— Work required —
The expected output is a copy of every line in the records with the string "draw".

— Records shown —

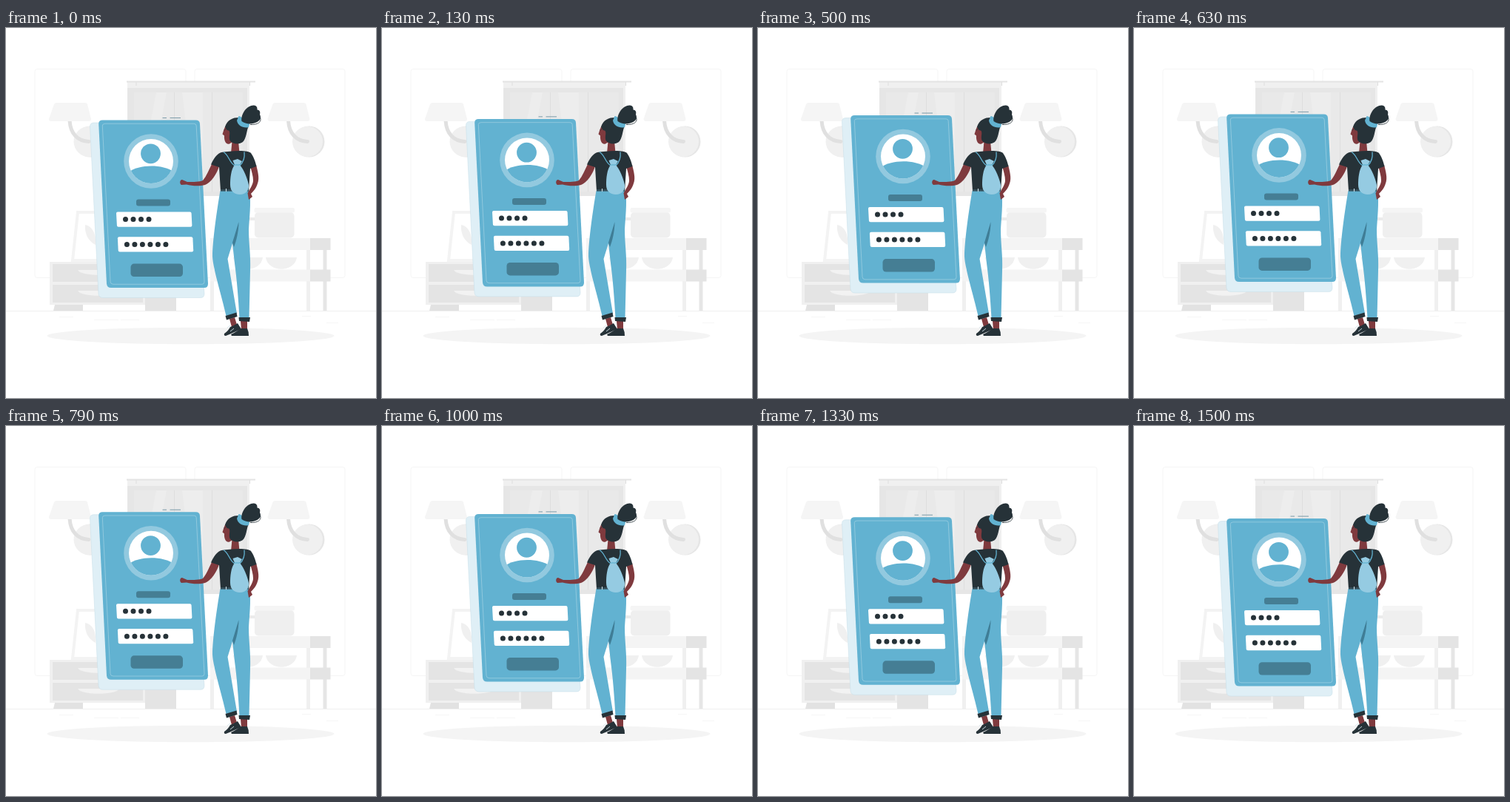
Recreate the animation shown at these times as an HTML page. Size 500 by 500 pixels, loop 1.54 s.

```html
<!DOCTYPE html>
<html lang="en">
<head>
<meta charset="utf-8">
<style>
  html, body { margin: 0; height: 100%; overflow: hidden; background: #fff; }
  svg { display: block; width: 100%; height: 100%; }
  .blue { fill: #62b2d1; }
  .dark { fill: #263238; }
  .skin { fill: #7f3a3e; }
  .teal { fill: #457e94; }
  .line { fill: none; }
</style>
</head>
<body>
<svg viewBox="0 0 500 500">
  <defs>
    <clipPath id="avatar"><circle cx="196" cy="180" r="30"/></clipPath>
    <g id="lamp">
      <circle cx="114" cy="153.5" r="21" fill="#e6e6e6"/>
      <circle cx="112" cy="153.5" r="20.5" fill="#f0f0f0"/>
      <path class="line" d="M86 125C87 143 97 153 112 153.500" stroke="#e0e0e0" stroke-width="5" stroke-linecap="round"/>
      <path d="M68 101H107Q109 101 110 103L115 123Q115 126 112 126H61Q58 126 58 123L65 103Q66 101 68 101Z" fill="#f5f5f5"/>
    </g>
  </defs>

  <g id="room">
    <g class="line" stroke="#f1f1f1" stroke-width=".7">
      <rect x="39" y="55.500" width="204" height="282" rx="3"/>
      <rect x="255" y="55.500" width="203" height="282" rx="3"/>
    </g>
    <path d="M164 73H329V227H164Z" fill="#f0f0f0"/>
    <path d="M164 81H326V227H164Z" fill="#e6e6e6"/>
    <path d="M173 87H320V221H173Z" fill="#e9e9e9"/>
    <path d="M203 87H217L205 150H191ZM238 87H266V187H250Z" fill="#ededed"/>
    <path class="line" d="M227.500 87V221M278.500 87V221M176 73V78M329.500 73V78" stroke="#dedede"/>
    <path d="M163 71.500H337V73.500H163Z" fill="#e4e4e4"/>
    <use href="#lamp"/>
    <use href="#lamp" x="295.500"/>

    <path class="line" d="M150 249H97L90 314H150" stroke="#f3f3f3" stroke-width="4"/>
    <path d="M107 266C117 268 122 278 121 293C111 288 106 278 107 266Z" fill="#f0f0f0"/>
    <path d="M59 316H188V374H59Z" fill="#f0f0f0"/>
    <path d="M63 319H185V343H63ZM63 347H185V371H63ZM188 316H230V382H188Z" fill="#e4e4e4"/>
    <path d="M97 327H153C149 336 101 336 97 327ZM97 355H153C149 364 101 364 97 355Z" fill="#f2f2f2"/>
    <path d="M66 374H104V382H64Z" fill="#e2e2e2"/>

    <path d="M276 284H281V382H276ZM406 284H411V382H406Z" fill="#f0f0f0"/>
    <path d="M428.500 284H433.500V382H428.500Z" fill="#e6e6e6"/>
    <path d="M276 284H411V300H276ZM276 326.500H411V342.500H276Z" fill="#f4f4f4"/>
    <path d="M411 284H438.500V300H411ZM411 326.500H438.500V342.500H411Z" fill="#e4e4e4"/>
    <path d="M351 310H393C390 331 354 331 351 310ZM307 310H347C344 331 310 331 307 310Z" fill="#f0f0f0"/>
    <path class="line" d="M338 258H329" stroke="#ebebeb" stroke-width="4"/>
    <rect x="336" y="249" width="53.500" height="34.500" rx="5" fill="#efefef"/>
    <rect x="335.500" y="243" width="54.500" height="6.500" rx="2" fill="#f5f5f5"/>

    <path class="line" d="M0 382.500H500" stroke="#ebebeb" stroke-width=".8"/>
    <path class="line" d="M400 389.500H412M433 398.500H449M72 390.500H91M119 394.500H152M155 394.500H180" stroke="#f3f3f3" stroke-width=".7"/>
    <ellipse cx="249.500" cy="416" rx="194" ry="11.300" fill="#f4f4f4"/>
  </g>

  <g id="card">
    <path class="line" d="M211.500 121.500H217M221.500 121.500H236" stroke="#7a9aa8"/>
    <path d="M119 128H250L268 359Q268 364.500 263 364.500H131Q125.500 364.500 125 359L113.500 133Q113.500 128 119 128Z" fill="#dfeff6" stroke="#c4dde6" stroke-width=".5"/>
    <path class="blue" d="M130.500 124.500H256.500Q261.700 124.500 262 129.500L273 345.500Q273 351 268 351H142Q136.500 351 136 345.500L125.200 129.500Q125.200 124.500 130.500 124.500Z"/>
    <path class="line" d="M134 129.300H254Q257 129.300 257.200 132L268 343Q268 346.300 265 346.300H145Q141.300 346.300 141 343L130.300 132Q130.300 129.300 134 129.300Z" stroke="#a3d1e3" stroke-width=".7"/>
    <circle cx="196" cy="180" r="36.800" fill="#92c9df"/>
    <circle cx="196" cy="180" r="30" fill="#fff"/>
    <g class="blue" clip-path="url(#avatar)">
      <circle cx="195.500" cy="169.800" r="13.400"/>
      <path d="M165 196C176 184 215 183 228 196V214H165Z"/>
    </g>
    <rect class="teal" x="176" y="231.500" width="46" height="9" rx="3"/>
    <path d="M151 248.500H248.500Q250.500 248.500 250.600 250.500L251.400 266.800Q251.400 268.800 249.400 268.800H152Q150 268.800 149.900 266.800L149 250.500Q149 248.500 151 248.500Z" fill="#fff"/>
    <path d="M153 282.300H250.300Q252.300 282.300 252.400 284.300L253.200 300.600Q253.200 302.600 251.200 302.600H153.800Q151.800 302.600 151.700 300.600L150.900 284.300Q150.900 282.300 153 282.300Z" fill="#fff"/>
    <g class="line" stroke="#263238" stroke-width="7" stroke-linecap="round" stroke-dasharray="0 10.500">
      <path d="M161.500 258.500H193.500"/>
      <path d="M163.400 292.500H216.400"/>
    </g>
    <rect class="teal" x="168.500" y="318.600" width="70.500" height="17.400" rx="4.500"/>
  </g>

  <g id="woman">
    <path class="skin" d="M302 393L309 391 312 401 305 404ZM317 396H326V408H318Z"/>
    <path class="dark" d="M303 404C306 403 309 401 313 399L318 407C312 409 303 414 297 416Q294 416 295 413C298 411 301 408 303 404Z"/>
    <path class="dark" d="M304 414C309 412 314 408 318 406H326Q328 410 328 416H305Z"/>
    <path class="line" d="M299 405L303 402M303 410L308 406" stroke="#d4e5ec" stroke-width=".9"/>
    <path class="blue" d="M289.500 220H329.500C331 238 329 256 328 272C328 292 331 308 330 328L328.500 392H315.500C314 366 312 340 309 318L306 291 299.500 312 312 386 297.500 389C291 360 280 326 279 309C279 288 285 246 289.500 220Z"/>
    <path d="M314.500 262C314.500 275 311 288 308 296L306 290Z" fill="#3f7d96"/>
    <path class="dark" d="M296.500 389L311.500 384.500 312.500 390 298 394.500ZM314.500 391H330L329 397 315 396Z"/>

    <path class="skin" d="M305.500 153H314L315.500 169H304Z"/>
    <path class="skin" d="M278 184L288 187C285 197 277 209 269 212C262 214 251 213.500 244 211.500L237 212C234 210 235 205 238 205L245 208C254 208 261 208 266 206C271 200 274 192 278 184Z"/>
    <path class="skin" d="M330 187L338 185C340 193 343 203 340 210C338 217 334 221 331 224L333 228 328 232 326.500 223C330 217 334 211 334 206C334 200 332 194 330 187Z"/>
    <path class="dark" d="M291 168C298 167 306 166 315 166C324 166 329 167 331 169C334 173 337 180 338.500 187L330 190 328 220.500H290L288 188 277 184.500C280 177 286 169 291 168Z"/>
    <path class="line" d="M290 219H328" stroke="#4f7f92" stroke-width=".7"/>
    <path class="line" d="M297.500 217V221" stroke="#d4e5ec"/>
    <path class="line" d="M294 167.500C302 173 301 181 309 186M322 167.500C323 176 320 182 316 186" stroke="#62b2d1" stroke-width="1.300"/>
    <path d="M309 185C304 191 303 203 303 212C303 220 308 225 316 225C324 225 329 219 328 212C326 202 321 191 316 185L319 180 313 177 306.500 179Z" fill="#95cbe2"/>
    <path class="line" d="M308.500 185H316.500" stroke="#62b2d1" stroke-width="1.200"/>

    <path class="skin" d="M297 132C294.500 136 294 139 292.500 143.500L295 145.500C294.500 152 297 158 302 156.500L306 154 304 137Z"/>
    <path class="dark" d="M296 133.500C299 124 307 121 314 121C315 129 320 134 327.500 133.500C325 139 325 149 320 154C315 158 306 157 302.500 152C300.500 147 304 141 301 138.500Q298 139 296 133.500Z"/>
    <path class="line" d="M294.500 138L297 137" stroke="#263238" stroke-width=".7"/>
    <path class="blue" d="M314.500 119C318 119 322 125 329.500 128L328 134C321 136 313 132 312 125Z"/>
    <path class="dark" d="M318.500 126C317 116 326 104 335 104.500Q340 105 339.500 110.500Q344.500 111 343 117Q346 122 341 126C335 130 325 131 318.500 126Z"/>
    <path class="line" d="M343.500 121C346 127 340 131 330 130.500" stroke="#263238" stroke-width=".8"/>
  </g>
</svg>
<script>
  const LOOP = 1540, STEPS = 37, LOWEST = 35.65, RISE = 10;
  const card = document.getElementById("card");

  function draw(now) {
    const step = Math.floor((now % LOOP + 5) / LOOP * STEPS) % STEPS;
    // Linear float: 0 at the lowest point, 1 at the highest
    const phase = (step - LOWEST + STEPS) % STEPS / STEPS;
    const height = 1 - Math.abs(1 - 2 * phase);
    card.setAttribute("transform", `translate(0 ${0.73 - RISE * height})`);
    requestAnimationFrame(() => draw(performance.now() - start));
  }

  const start = performance.now();
  draw(0);
</script>
</body>
</html>
```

— Task solution —
  function draw(now) {
    requestAnimationFrame(() => draw(performance.now() - start));
  draw(0);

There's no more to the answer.